Obama to announce steps to fight heroin, opioid epidemic
WASHINGTON: US President Barack Obama is set to announce steps on Tuesday to expand treatment for people addicted to heroin and prescription painkillers, the White House said.
Obama will travel to a summit in Atlanta to meet addicts in recovery, family members, medical professionals and law enforcement officials to talk about the opioid epidemic, which has become an issue in the 2016 presidential election campaign.
In 2014, a record number of Americans died from drug overdoses, with the highest rates seen in West Virginia, New Mexico, New Hampshire, Kentucky and Ohio.
The White House said Obama would announce $11 million in grants for up to 11 states to held expand medication-assisted treatment, and another $11 million for states to buy and distribute naloxone, an overdose drug.
The Health and Human Services Department will also propose a new rule for buprenorphine, a medication used to help addicted people reduce or quit their use of heroin or painkillers.
The rule would allow physicians who are qualified to prescribe the medication to double their patient limit to 200. The White House said that measure would expand treatment for tens of thousands of people.
"I hear again and again that we need to continue to expand access to effective treatment for substance abuse disorders," Michael Botticelli, the White House director of National Drug Control Policy, told reporters.
Obama is set to announce a new task force aimed at ensuring private health plans have "parity" or comparable coverage for substance use treatment and mental health services as they do for medical and surgical benefits.
HHS will also finalise a rule to ensure parity for substance use and mental health treatment for people with low incomes enrolled in Medicaid and the federal Children's Health Insurance Programme - a rule that could help more than 23 million people gain access to treatment, the White House said.

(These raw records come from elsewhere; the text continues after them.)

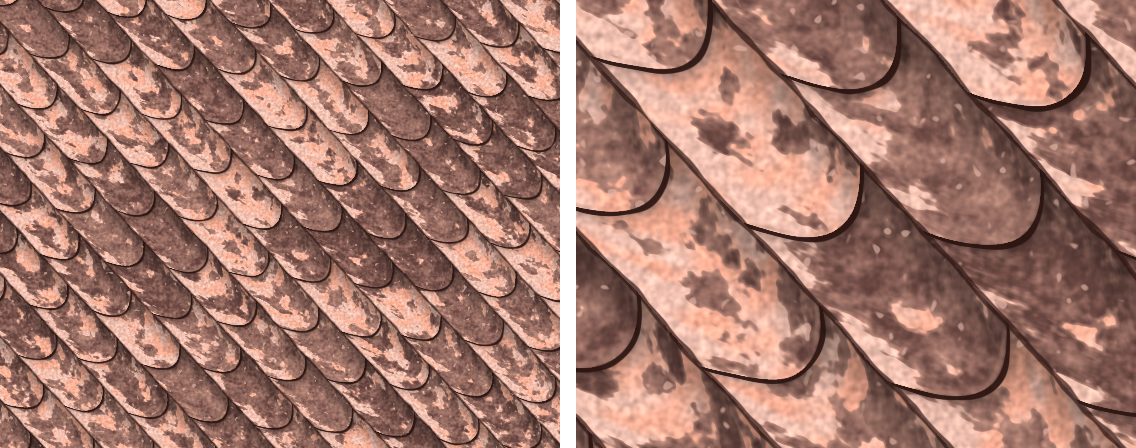
Left: the whole. Right: its middle third, enlarged.
Give the GLSL for this texture, as a Shadertoy shader.

```glsl
// Diagonal courses of weathered half-round clay roof tiles with staggered rounded ends.

// Layout, in canvas widths, measured from the top left with y down
const vec2  TIP         = vec2(0.4857, 0.4010); // end of one tile, on its axis
const vec2  DOWNHILL    = vec2(0.675, 0.738);   // tile axis
const float TILE_LENGTH = 0.1311;               // exposed length
const float TILE_WIDTH  = 0.0758;
const float STAGGER     = 0.627;                // shift per column, in lengths
const float TIP_BULGE   = 0.24;
const float TIP_SKEW    = 0.08;
const float TIP_JITTER  = 0.07;
const float WOBBLE      = 0.0022;

// Lines and wear
const float TIP_LINE    = 0.0042;
const float SEAM_LINE   = 0.0017;
const float CLAY_BIAS   = -0.16;  // higher exposes more bare clay
const float CLAY_VARY   = 0.62;
const float SPECK_LEVEL = 0.43;

const vec3 GAP    = vec3(0.17, 0.08, 0.065);
const vec3 SOOT   = vec3(0.39, 0.26, 0.24);
const vec3 GRIME  = vec3(0.57, 0.41, 0.37);
const vec3 DUST   = vec3(0.71, 0.53, 0.47);
const vec3 SALMON = vec3(0.94, 0.66, 0.56);
const vec3 PALE   = vec3(0.90, 0.72, 0.66);

vec2 hash2(vec2 p) {
    vec3 h = fract(p.xyx * vec3(0.1031, 0.1030, 0.0973));
    h += dot(h, h.yzx + 33.33);
    return fract((h.xx + h.yz) * h.zy);
}

float corner(vec2 cell, vec2 offset, vec2 f) {
    return dot(hash2(cell + offset) * 2.0 - 1.0, f - offset);
}

// Gradient noise, roughly -0.8 to 0.8
float noise(vec2 p) {
    vec2 c = floor(p), f = p - c;
    vec2 w = f * f * f * (f * (f * 6.0 - 15.0) + 10.0);
    float low  = mix(corner(c, vec2(0, 0), f), corner(c, vec2(1, 0), f), w.x);
    float high = mix(corner(c, vec2(0, 1), f), corner(c, vec2(1, 1), f), w.x);
    return 1.4 * mix(low, high, w.y);
}

float fbm(vec2 p) {
    float sum = 0.0, gain = 0.65;
    for (int i = 0; i < 4; i++) {
        sum += gain * noise(p);
        p = mat2(1.6, 1.2, -1.2, 1.6) * p + 7.3;
        gain *= 0.55;
    }
    return sum;
}

void mainImage(out vec4 fragColor, in vec2 fragCoord) {
    float px = 1.0 / iResolution.x;
    vec2 p = vec2(fragCoord.x, iResolution.y - fragCoord.y) * px;
    vec2 axis = normalize(DOWNHILL);
    vec2 rel = p - TIP + WOBBLE * vec2(noise(p * 23.0), noise(p * 23.0 + 40.0));

    // Column, then position across it (-1 to 1) and along it (in lengths)
    float across = dot(rel, vec2(axis.y, -axis.x)) / TILE_WIDTH + 0.5;
    float column = floor(across);
    float side = 2.0 * (across - column) - 1.0;
    float along = dot(rel, axis) / TILE_LENGTH - column * STAGGER
                + TIP_BULGE * side * side - TIP_SKEW * side;

    // Signed distance past the nearest tip; the sign selects the tile
    float row = floor(along + 0.5);
    float jitter = TIP_JITTER * (hash2(vec2(column, row) + 61.0).x - 0.5);
    float past = (along - row - jitter) * TILE_LENGTH;
    vec2 id = vec2(column, past < 0.0 ? row - 1.0 : row) + 80.0;
    vec2 seed = hash2(id), seed2 = hash2(id + 31.0);
    vec2 local = vec2(side * TILE_WIDTH * 0.5, along * TILE_LENGTH) + 9.0 * seed;

    // Sooty crust
    float grain = noise(p * 165.0);
    float grit = noise(p * 290.0 + 17.0);
    float crust = fbm(local * 48.0 + 50.0) + 0.5 * (seed2.x - 0.5) + 0.3 * grain;
    vec3 color = mix(SOOT, GRIME, smoothstep(-0.55, 0.25, crust));
    color = mix(color, DUST, 0.75 * smoothstep(0.15, 0.75, crust));

    // Bare clay patches, most frequent on the lit left flank
    float flank = 1.0 - smoothstep(-0.9, -0.35, side);
    float bare = fbm(local * vec2(34.0, 25.0)) + CLAY_BIAS
               + CLAY_VARY * (seed2.y - 0.5) + 0.32 * flank + 0.07 * grain;
    vec3 clay = mix(SALMON, PALE, smoothstep(-0.3, 0.4, noise(local * 40.0 + 5.0) + 0.5 * flank));
    clay *= 1.0 + 0.07 * grain;
    color = mix(color, DUST, 0.6 * smoothstep(-0.16, 0.0, bare));
    color = mix(color, clay, smoothstep(-0.02, 0.07, bare));

    // Round shading, grit and pale specks
    color *= mix(1.06, 0.70, smoothstep(0.1, 1.0, side));
    color *= 1.0 + 0.13 * grit + 0.10 * grain;
    color = mix(color, PALE, 0.65 * smoothstep(SPECK_LEVEL, SPECK_LEVEL + 0.2, noise(p * 120.0 + 90.0)));

    // Worn rim above each tip, soft shadow below it
    float rim = smoothstep(-0.006, -0.003, past) * (1.0 - smoothstep(-0.002, 0.0, past));
    color = mix(color, DUST, 0.4 * rim * smoothstep(-0.3, 0.3, noise(p * 45.0)));
    float shade = past > 0.0 ? exp(-past / 0.007) : 0.0;
    color *= 1.0 - 0.5 * shade;

    // Dark gaps at tips and between columns
    float tipWidth = TIP_LINE * (0.9 + 0.5 * noise(p * 40.0 + 8.0));
    float tipLine = smoothstep(-px, px, past) * (1.0 - smoothstep(tipWidth - px, tipWidth + px, past));
    float seam = (1.0 - abs(side)) * TILE_WIDTH * 0.5;
    float seamWidth = SEAM_LINE * (1.0 + 0.9 * noise(p * 60.0 + 3.0));
    float seamLine = 1.0 - smoothstep(seamWidth - px, seamWidth + px, seam);
    color = mix(color, GAP, max(0.92 * tipLine, 0.7 * seamLine));

    fragColor = vec4(clamp(color, 0.0, 1.0), 1.0);
}
```
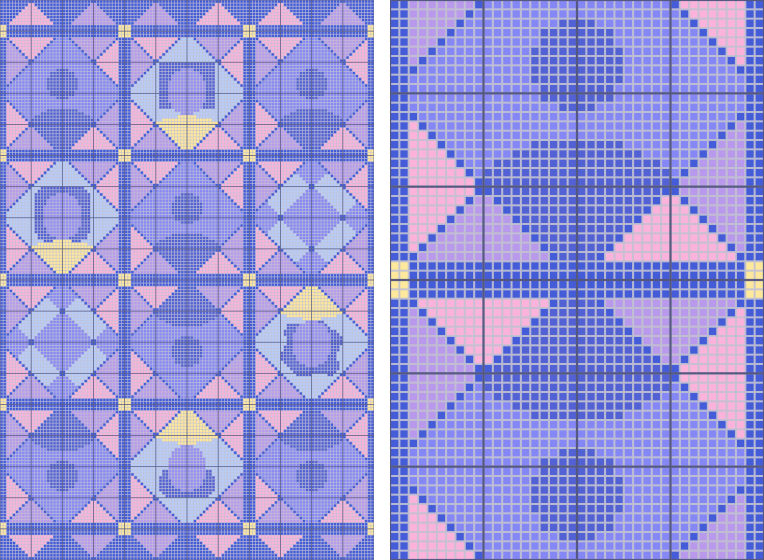
Left: the whole. Right: its middle third, enlarged.
Give the GLSL for this pattern, as a WebGL 1 fragment shader.

```glsl
precision highp float;
// Cross-stitch quilt chart: sashed diamond blocks with busts, rings and pinwheel corners.

uniform vec2 u_resolution;

const vec2 CHART = vec2(120.0, 180.0); // stitches across and down
const float BLOCK = 40.0;              // stitches per repeat
const float STRIP = 10.0;              // height of the cut strip at top and bottom
const float INNER = 18.0;              // half width of a block inside its sashes

const vec3 NAVY = vec3(0.27, 0.36, 0.85);
const vec3 SHADE = vec3(0.32, 0.38, 0.83);
const vec3 PERIWINKLE = vec3(0.52, 0.53, 0.96);
const vec3 LILAC = vec3(0.72, 0.60, 0.92);
const vec3 PINK = vec3(0.99, 0.70, 0.86);
const vec3 SKY = vec3(0.72, 0.80, 0.98);
const vec3 CREAM = vec3(1.00, 0.91, 0.61);
const vec3 THREAD = vec3(0.76, 0.76, 0.82);
const vec3 RULE = vec3(0.20, 0.22, 0.40);

float roundedBox(vec2 p, vec2 halfSize, float radius) {
  vec2 d = abs(p) - halfSize + radius;
  return length(max(d, 0.0)) + min(max(d.x, d.y), 0.0) - radius;
}

bool inEllipse(vec2 p, vec2 radii) {
  return length(p / radii) < 1.0;
}

// Everything below the neckline, with a domed top of the given height.
bool inShoulders(vec2 p, float dome) {
  return p.y < -10.0 || inEllipse(p + vec2(0.0, 10.0), vec2(10.0, dome));
}

vec3 silhouetteDiamond(vec2 p) {
  bool head = inEllipse(p - vec2(0.0, 3.0), vec2(5.1));
  return head || inShoulders(p, 5.1) ? SHADE : PERIWINKLE;
}

// Rotated nine-patch: four pale bars joined by small dark squares.
vec3 ringDiamond(vec2 p) {
  vec2 r = abs(vec2(p.x + p.y, p.x - p.y));
  if (max(abs(r.x - 10.0), abs(r.y - 10.0)) < 1.5) return NAVY;
  return max(r.x, r.y) > 10.0 && min(r.x, r.y) < 10.0 ? SKY : PERIWINKLE;
}

// Plain bust; hemline, rounding and curl shape the hair.
vec3 bustDiamond(vec2 p, float hemline, float rounding, float curl) {
  float middle = 0.5 * (10.5 + hemline);
  vec2 h = p - vec2(0.0, middle);
  float waves = curl * sin(6.0 * atan(h.y, h.x));
  float hair = roundedBox(h, vec2(9.0, 10.5 - middle), rounding) - waves;
  if (inEllipse(p - vec2(0.0, 0.5), vec2(6.3, 7.6))) return mix(PERIWINKLE, LILAC, 0.3);
  if (inShoulders(p, 2.6)) return CREAM;
  return hair < 0.0 ? SHADE : SKY;
}

vec3 diamondColor(vec2 p, float column, float row) {
  // The lower two rows are the upper two turned half way round.
  bool turned = row > 1.5;
  vec2 q = turned ? -p : p;
  float c = turned ? 2.0 - column : column;
  float r = turned ? 3.0 - row : row;
  if (mod(c + r, 2.0) < 0.5) return silhouetteDiamond(q);
  if (c > 1.5) return ringDiamond(q);
  if (row < 0.5) return bustDiamond(q, -5.0, 1.0, 0.0);
  if (row < 1.5) return bustDiamond(q, -8.0, 5.0, 0.0);
  if (row < 2.5) return bustDiamond(q, -6.0, 5.0, 0.9);
  return bustDiamond(q, 0.0, 5.0, 0.0);
}

vec3 stitchColor(vec2 stitch) {
  vec2 fromSash = stitch - vec2(0.0, STRIP);
  vec2 index = floor(fromSash / BLOCK);
  vec2 p = mod(fromSash, BLOCK) - 0.5 * BLOCK;
  vec2 a = abs(p);
  float row = 3.0 - index.y;
  float sum = a.x + a.y;

  // Sashes and cornerstones
  if (min(a.x, a.y) > INNER) return CREAM;
  if (max(a.x, a.y) > INNER) return NAVY;

  // Border strips keep only the triangles that stand on a sash
  bool upright = a.y > a.x;
  if (row < -0.5 || row > 3.5) {
    float mirror = 1.0 - 2.0 * mod(index.x, 2.0);
    if (!upright || sum < 20.5 || a.y - a.x < 0.5) return NAVY;
    return p.x * mirror < 0.0 ? PINK : LILAC;
  }

  // Diamond, its outline, and the pinwheel of corner triangles
  if (sum < 19.5) return diamondColor(p, index.x, row);
  if (sum < 20.5 || abs(a.x - a.y) < 0.5) return NAVY;
  return (p.x * p.y < 0.0) == upright ? PINK : LILAC;
}

// Pixel coverage of lines of a given width repeated at every period.
float gridLines(vec2 q, float period, float width, vec2 pixel) {
  vec2 d = abs(mod(q + 0.5 * period, period) - 0.5 * period);
  vec2 cover = clamp((0.5 * (width + pixel) - d) / pixel, vec2(0.0), min(vec2(1.0), width / pixel));
  return 1.0 - (1.0 - cover.x) * (1.0 - cover.y);
}

void main() {
  vec2 pixel = CHART / u_resolution;
  vec2 q = gl_FragCoord.xy * pixel;

  // Average a 3 x 3 grid of samples to smooth the stitch edges
  vec3 color = vec3(0.0);
  for (int i = 0; i < 9; i++) {
    vec2 offset = vec2(mod(float(i), 3.0), floor(float(i) / 3.0)) - 1.0;
    color += stitchColor(floor(q + offset * pixel / 3.0) + 0.5) / 9.0;
  }

  color = mix(color, THREAD, 0.9 * gridLines(q, 1.0, 0.22, pixel));
  color = mix(color, RULE, 0.75 * gridLines(q, 10.0, 0.24, pixel));
  gl_FragColor = vec4(color, 1.0);
}
```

Obama earlier this year asked the US Congress for $1.1 billion in new funding over two years to expand treatment for the opioid epidemic.